ABOUT THIS EXERCISE >> Only one stretch of the data below is wanted: the lines from the one with "344 175 341" through the one with "276 133 286V298Q122", repeated exactly.

GIVEN RECORDS >>
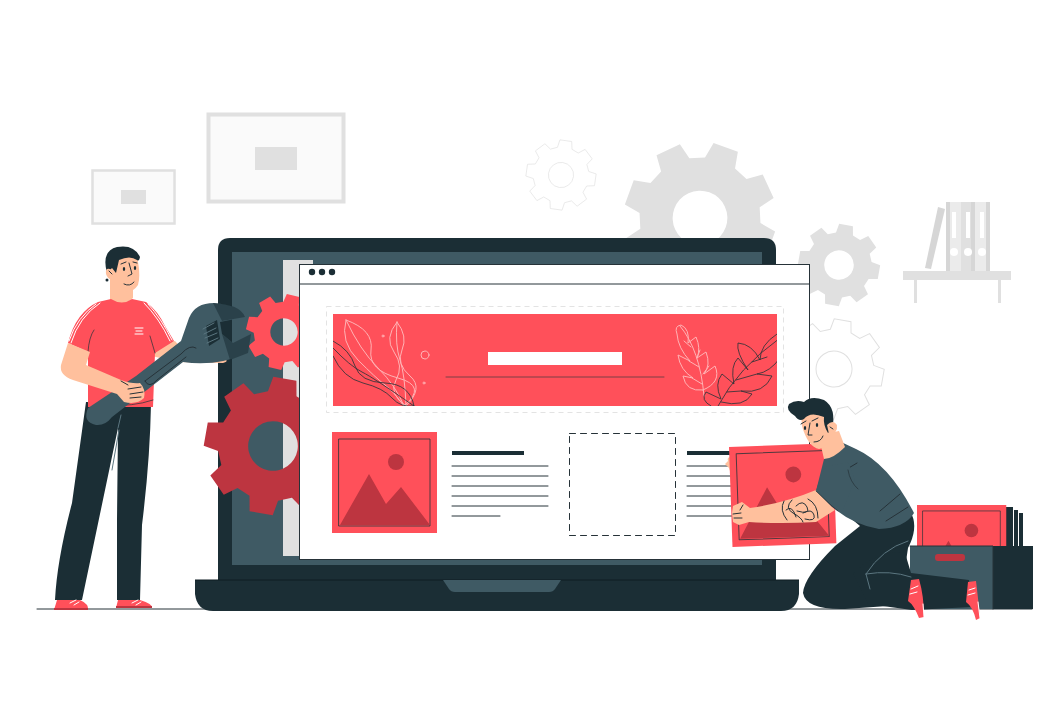
<!DOCTYPE html>
<html lang="en">
<head>
<meta charset="utf-8">
<title>Website maintenance illustration</title>
<style>
:root{--red:#ff505a;--crimson:#bd3540;--ink:#1b2e35;--slate:#3f5a64;--skin:#ffc09d;--skin-shade:#eda27f;--grey:#e0e0e0;--pale:#fafafa;--line:#263238}
html,body{margin:0;background:#fff;overflow:hidden}
svg{display:block;width:1060px;height:706px}
.red{fill:var(--red)}.crimson{fill:var(--crimson)}.ink{fill:var(--ink)}.slate{fill:var(--slate)}
.skin{fill:var(--skin)}.grey{fill:var(--grey)}.pale{fill:var(--pale)}.white{fill:#fff}
.outline{fill:#fff;stroke:var(--grey);stroke-width:2}
.frame{fill:var(--pale);stroke:var(--grey)}
.thin{fill:none;stroke:var(--line);stroke-width:1;stroke-linecap:round;stroke-linejoin:round}
.light{fill:none;stroke:#fff;stroke-width:1;stroke-linecap:round}
.blush{fill:none;stroke:#ffb3b5;stroke-width:1;stroke-linecap:round}
.crease{fill:none;stroke:#5b7680;stroke-width:1;stroke-linecap:round}
</style>
</head>
<body>
<svg viewBox="0 0 1060 706" role="img" aria-label="Two men repair a web page on a giant laptop">
<defs>
<path id="gear" fill-rule="evenodd" d="M77-21 99-17 99 17 77 21 69 40 82 58 58 82 40 69 21 77 17 99-17 99-21 77-40 69-58 82-82 58-69 40-77 21-99 17-99-17-77-21-69-40-82-58-58-82-40-69-21-77-17-99 17-99 21-77 40-69 58-82 82-58 69-40ZM36 0A36 36 0 1 0-36 0A36 36 0 1 0 36 0Z"/>
<g id="image-card">
<rect class="red" width="105" height="101"/>
<rect class="thin" x="7" y="7" width="91" height="87" stroke-opacity=".8"/>
<path class="crimson" d="M8 93 37 42 54 72 69 55 98 93Z"/>
<circle class="crimson" cx="64" cy="30" r="8"/>
</g>
<g id="text-lines">
<rect class="ink" y="-2" width="72" height="4"/>
<path class="thin" d="M0 13H96M0 23H96M0 33H96M0 43H96M0 53H96M0 63H48"/>
</g>
<clipPath id="banner-clip"><rect x="333" y="314" width="444" height="92"/></clipPath>
<clipPath id="card-in-box"><rect x="917" y="500" width="90" height="46"/></clipPath>
</defs>

<g id="wall">
<rect class="frame" x="208.500" y="114.500" width="135" height="87" stroke-width="4"/>
<rect class="grey" x="255" y="147" width="42" height="23"/>
<rect class="frame" x="92.500" y="170.500" width="82" height="53" stroke-width="2.500"/>
<rect class="grey" x="121" y="190" width="25" height="14"/>
<g id="shelf">
<path class="grey" d="M903 271H1011V280H1001V303H998V280H917V303H914V280H903Z"/>
<path fill="#d6d6d6" d="M938 207 945 209 931 269 925 268Z"/>
<rect x="946" y="202" width="15" height="69" fill="#ebebeb"/>
<rect class="grey" x="961" y="202" width="14" height="69"/>
<rect x="975" y="202" width="15" height="69" fill="#ebebeb"/>
<path fill="#d6d6d6" d="M946 202H950V271H946ZM971 202H975V271H971ZM986 202H990V271H986Z"/>
<g class="white"><circle cx="954" cy="252" r="4"/><circle cx="968" cy="252" r="4"/><circle cx="982" cy="252" r="4"/><path d="M952 212H956V238H952ZM966 212H970V238H966ZM980 212H984V238H980Z"/></g>
</g>
</g>

<g id="wall-gears">
<use href="#gear" class="outline" transform="translate(561 175) rotate(8) scale(.35)" stroke-opacity=".9"/>
<use href="#gear" class="grey" transform="translate(700 218) rotate(20) scale(.76)"/>
<use href="#gear" class="outline" transform="translate(834 369) rotate(10) scale(.5)"/>
<use href="#gear" class="grey" transform="translate(839 265) rotate(10) scale(.41)"/>
</g>

<path id="floor" class="thin" d="M37 609H1032"/>

<g id="laptop">
<path class="ink" d="M218 580V250Q218 238 230 238H764Q776 238 776 250V580Z"/>
<rect class="slate" x="232" y="252" width="530" height="313"/>
<path class="ink" d="M195 580H799V594Q797 611 781 611H213Q197 611 195 594Z"/>
<path d="M195 580H799" stroke="#0f1d22"/>
<path class="slate" d="M443 580H561L555 589Q553 592 549 592H455Q451 592 449 589Z"/>
</g>

<g id="page-gears">
<rect class="grey" x="283" y="260" width="30" height="296"/>
<use href="#gear" class="red" transform="translate(284 332) rotate(14) scale(.38)"/>
<use href="#gear" class="crimson" transform="translate(273 446) rotate(10) scale(.69)"/>
</g>

<g id="browser-window">
<rect class="white" x="299.500" y="264.500" width="510" height="295" stroke="#263238"/>
<path class="thin" d="M300 284H809"/>
<g class="ink"><circle cx="312" cy="272" r="3.200"/><circle cx="322" cy="272" r="3.200"/><circle cx="332" cy="272" r="3.200"/></g>
<rect x="326.500" y="306.500" width="457" height="106" fill="none" stroke="#e3e3e3" stroke-dasharray="5 4"/>
<g id="banner" clip-path="url(#banner-clip)">
<rect class="red" x="333" y="314" width="444" height="92"/>
<rect class="white" x="488" y="352" width="134" height="13"/>
<path class="thin" d="M446 377H664" stroke-opacity=".6"/>
<g class="blush">
<path d="M346 320Q340 342 358 360T385 385 404 406M346 320Q374 330 371 350T398 378 404 406M346 320Q360 350 378 368T404 406"/>
<path d="M397 322Q384 338 394 352T396 380 406 406M397 322Q408 336 402 350T410 376 406 406M397 322Q395 345 400 360T406 406"/>
<circle cx="425" cy="355" r="4"/><circle cx="383" cy="336" r="1"/><circle cx="424" cy="383" r="1"/>
<path d="M704 396Q700 350 680 326M703 390Q686 392 683 376L693 378Q680 370 678 355L690 361Q678 348 677 334Q674 326 681 325Q690 329 688 343L696 337Q701 348 697 358L706 352Q711 365 704 374L715 366Q722 382 703 390M702 384 692 378M703 374 709 366M699 367 689 361M697 358 700 350M691 347 684 341"/>
</g>
<g class="thin" stroke-opacity=".8">
<path d="M333 341Q350 350 355 366T385 383 414 406M333 356Q343 378 363 383T392 398 414 406M333 348Q350 366 362 372T414 406"/>
<path d="M718 406Q738 368 780 338M711 406Q700 400 706 392L721 399Q714 384 722 374L734 384Q730 366 738 358L748 370Q736 352 738 343Q752 344 760 360Q760 345 777 334M721 402Q744 408 752 394L741 391Q764 394 772 376L757 374Q770 372 780 358M727 392 741 391M736 380 757 374M752 362 767 357"/>
</g>
</g>
<use href="#image-card" x="332" y="432"/>
<use href="#text-lines" x="452" y="453"/>
<rect class="thin" x="569.500" y="433.500" width="106" height="102" stroke-dasharray="6 5"/>
<use href="#text-lines" x="687" y="453"/>
</g>

<g id="mechanic">
<path class="skin" d="M152 344 175 341 184 351 224 359Q230 361 223 363L176 362 152 356Z"/>
<path class="ink" d="M86 402 151 404Q150 460 142 525L140 600H117V520L118 428 82 600H55Q57 560 72 503Z"/>
<path class="crease" d="M118 428 121 415M119 430 112 470"/>
<g id="mechanic-shoes">
<path class="red" d="M57 600H80Q89 604 88 610H54ZM118 600H140Q153 604 152 608H116Z"/>
<path class="crimson" d="M54 608H88V610H54ZM116 606H152V608H116Z"/>
<path class="light" d="M70 603 76 600M74 605 79 602M132 603 138 600M136 605 141 602"/>
</g>
<path class="skin" d="M110 276 133 286V298Q122 308 110 300Z"/>
<path class="red" d="M98 302 111 299Q122 306 132 299L146 302Q158 311 165 326L174 341 155 353 153 407H88V352L68 343Q76 312 98 302Z"/>
<path class="thin" d="M88 352Q89 337 94 330M155 353 150 336M108 405Q132 407 153 400" stroke-opacity=".7"/>
<path class="light" d="M100 303Q79 317 71 343M96 304Q77 317 69 341M144 303Q159 318 170 341M148 304Q161 318 172 340M135 328H143M136 331H142M135 334H143" stroke-width="1.300"/>
<g id="mechanic-head">
<path class="skin" d="M109 258Q124 251 137 257Q141 275 138 285Q132 294 122 291 112 287 110 277Z"/>
<path class="ink" d="M107 273Q101 251 117 247 134 244 140 257 139 262 137 260 130 255 119 260L116 273 112 268Z"/>
<path class="skin" d="M112 270Q105 266 106 274 109 282 114 278Z"/>
<circle class="ink" cx="107" cy="280" r="1.500"/>
<path class="thin" d="M129 263 132 274 128 276M121 264 126 262M133 262 137 263M124 284Q130 287 134 282M109 271 112 274"/>
<ellipse class="ink" cx="124" cy="269" rx="1.200" ry="2"/><ellipse class="ink" cx="135" cy="268" rx="1.200" ry="2"/>
</g>
<g id="wrench">
<path class="slate" d="M88 408 136 376 181 341 189 318Q195 303 214 303 240 305 245 317L220 322 222 334 233 343 251 334 248 353Q216 367 183 362L143 393 112 417Q105 426 96 425 82 422 88 408Z"/>
<path class="ink" d="M213 303Q240 304 245 317L222 321 218 313ZM222 334 233 343 251 334 248 353 230 360Z" opacity=".55"/>
<path class="ink" d="M206 326 217 320 220 339 209 346Z"/>
<path class="crease" d="M203 329 214 323M204 334 216 328M205 338 217 333M207 343 218 338"/>
<path class="thin" d="M145 381 181 354Q190 344 196 348M145 381Q149 389 157 380L186 357"/>
</g>
<path class="skin" d="M68 343 90 352 86 365 121 380Q132 384 140 383 146 389 144 398 137 405 124 402L117 394 73 380Q59 375 61 365Z"/>
<path class="thin" d="M128 389 141 387M130 394 143 392M130 398 141 397M121 381 128 385" stroke="#eda27f"/>
</g>

<g id="file-box">
<path class="ink" d="M1005 507H1013V546H1005ZM1014 510H1018V546H1014ZM1019 513H1023V546H1019Z"/>
<g clip-path="url(#card-in-box)"><use href="#image-card" transform="translate(917 505) scale(.85)"/></g>
<rect class="slate" x="910" y="546" width="84" height="63"/>
<rect class="ink" x="993" y="546" width="40" height="63"/>
<rect class="crimson" x="935" y="554" width="30" height="7" rx="3"/>
<path class="thin" d="M910 546H993V609"/>
</g>

<g id="kneeling-designer">
<path class="skin" d="M735 457Q726 456 728 461L725 464 729 468 732 477 740 474Z"/>
<use href="#image-card" transform="translate(729 447) rotate(-2) scale(.99)"/>
<path class="ink" d="M841 510 912 515Q918 529 908 548L904 575 914 579 916 604 845 609Q806 610 803 593 804 577 835 546L860 526Z"/>
<path class="ink" d="M853 573Q880 548 905 553L911 573 969 580 972 607 912 610 868 604Z"/>
<path class="crease" d="M866 574Q882 549 908 541M866 574Q890 570 911 577M866 574 870 589"/>
<g id="designer-shoes">
<path class="red" d="M911 580 919 579Q924 596 924 617L919 618Q914 605 908 601ZM968 582 976 581Q978 597 980 618L976 620Q973 607 966 602Z"/>
<path class="light" d="M911 589 918 586M910 594 917 592M969 590 975 588M968 595 975 593M923 604 924 617M978 602 980 618"/>
</g>
<path class="slate" d="M841 442 856 449Q889 464 914 513 905 528 879 529 855 525 836 510L816 491 824 459Z"/>
<path class="thin" d="M837 509 832 490Q842 470 857 463M880 511 900 494M886 521 908 507"/>
<path class="skin" d="M821 446 829 433 839 431 845 447Q833 459 824 459Z"/>
<g id="designer-head">
<path class="skin" d="M801 415Q814 409 829 416L832 437Q829 447 819 449 808 447 802 426Z"/>
<path class="ink" d="M795 416Q785 410 789 404 796 399 804 402 811 395 824 400 837 408 832 430L828 433Q823 425 824 417 810 411 804 419Q799 422 795 416Z"/>
<path class="skin" d="M827 425Q833 419 837 425 838 434 829 434Z"/>
<path class="thin" d="M810 423 808 435 812 435M801 424 806 421M812 421 818 418M814 442Q821 442 823 436M830 427 833 429"/>
<ellipse class="ink" cx="805" cy="428" rx="1.200" ry="2"/><ellipse class="ink" cx="817" cy="425" rx="1.200" ry="2"/>
</g>
<g id="tattooed-arm">
<path class="skin" d="M816 490 835 510 816 522Q780 524 749 522L739 525 733 522 732 513 733 506 742 502 750 508Q785 503 816 490Z"/>
<path class="thin" d="M784 501Q779 510 787 520M792 500Q784 508 793 513T803 522M796 506Q803 499 807 507T797 511M803 513Q812 508 814 515T805 519M786 510Q792 504 796 517M808 499Q818 504 818 518"/>
<path class="thin" d="M733 514 741 513M734 518 742 518M743 505 740 510" stroke="#eda27f"/>
</g>
<path class="slate" d="M816 491Q820 476 827 466L848 462 855 480 842 512 832 507Z"/>
<path class="thin" d="M816 491 832 506 838 511M848 470Q850 482 858 489" stroke-opacity=".7"/>
</g>
</svg>
</body>
</html>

EXERCISE ANSWER >>
<path class="skin" d="M152 344 175 341 184 351 224 359Q230 361 223 363L176 362 152 356Z"/>
<path class="ink" d="M86 402 151 404Q150 460 142 525L140 600H117V520L118 428 82 600H55Q57 560 72 503Z"/>
<path class="crease" d="M118 428 121 415M119 430 112 470"/>
<g id="mechanic-shoes">
<path class="red" d="M57 600H80Q89 604 88 610H54ZM118 600H140Q153 604 152 608H116Z"/>
<path class="crimson" d="M54 608H88V610H54ZM116 606H152V608H116Z"/>
<path class="light" d="M70 603 76 600M74 605 79 602M132 603 138 600M136 605 141 602"/>
</g>
<path class="skin" d="M110 276 133 286V298Q122 308 110 300Z"/>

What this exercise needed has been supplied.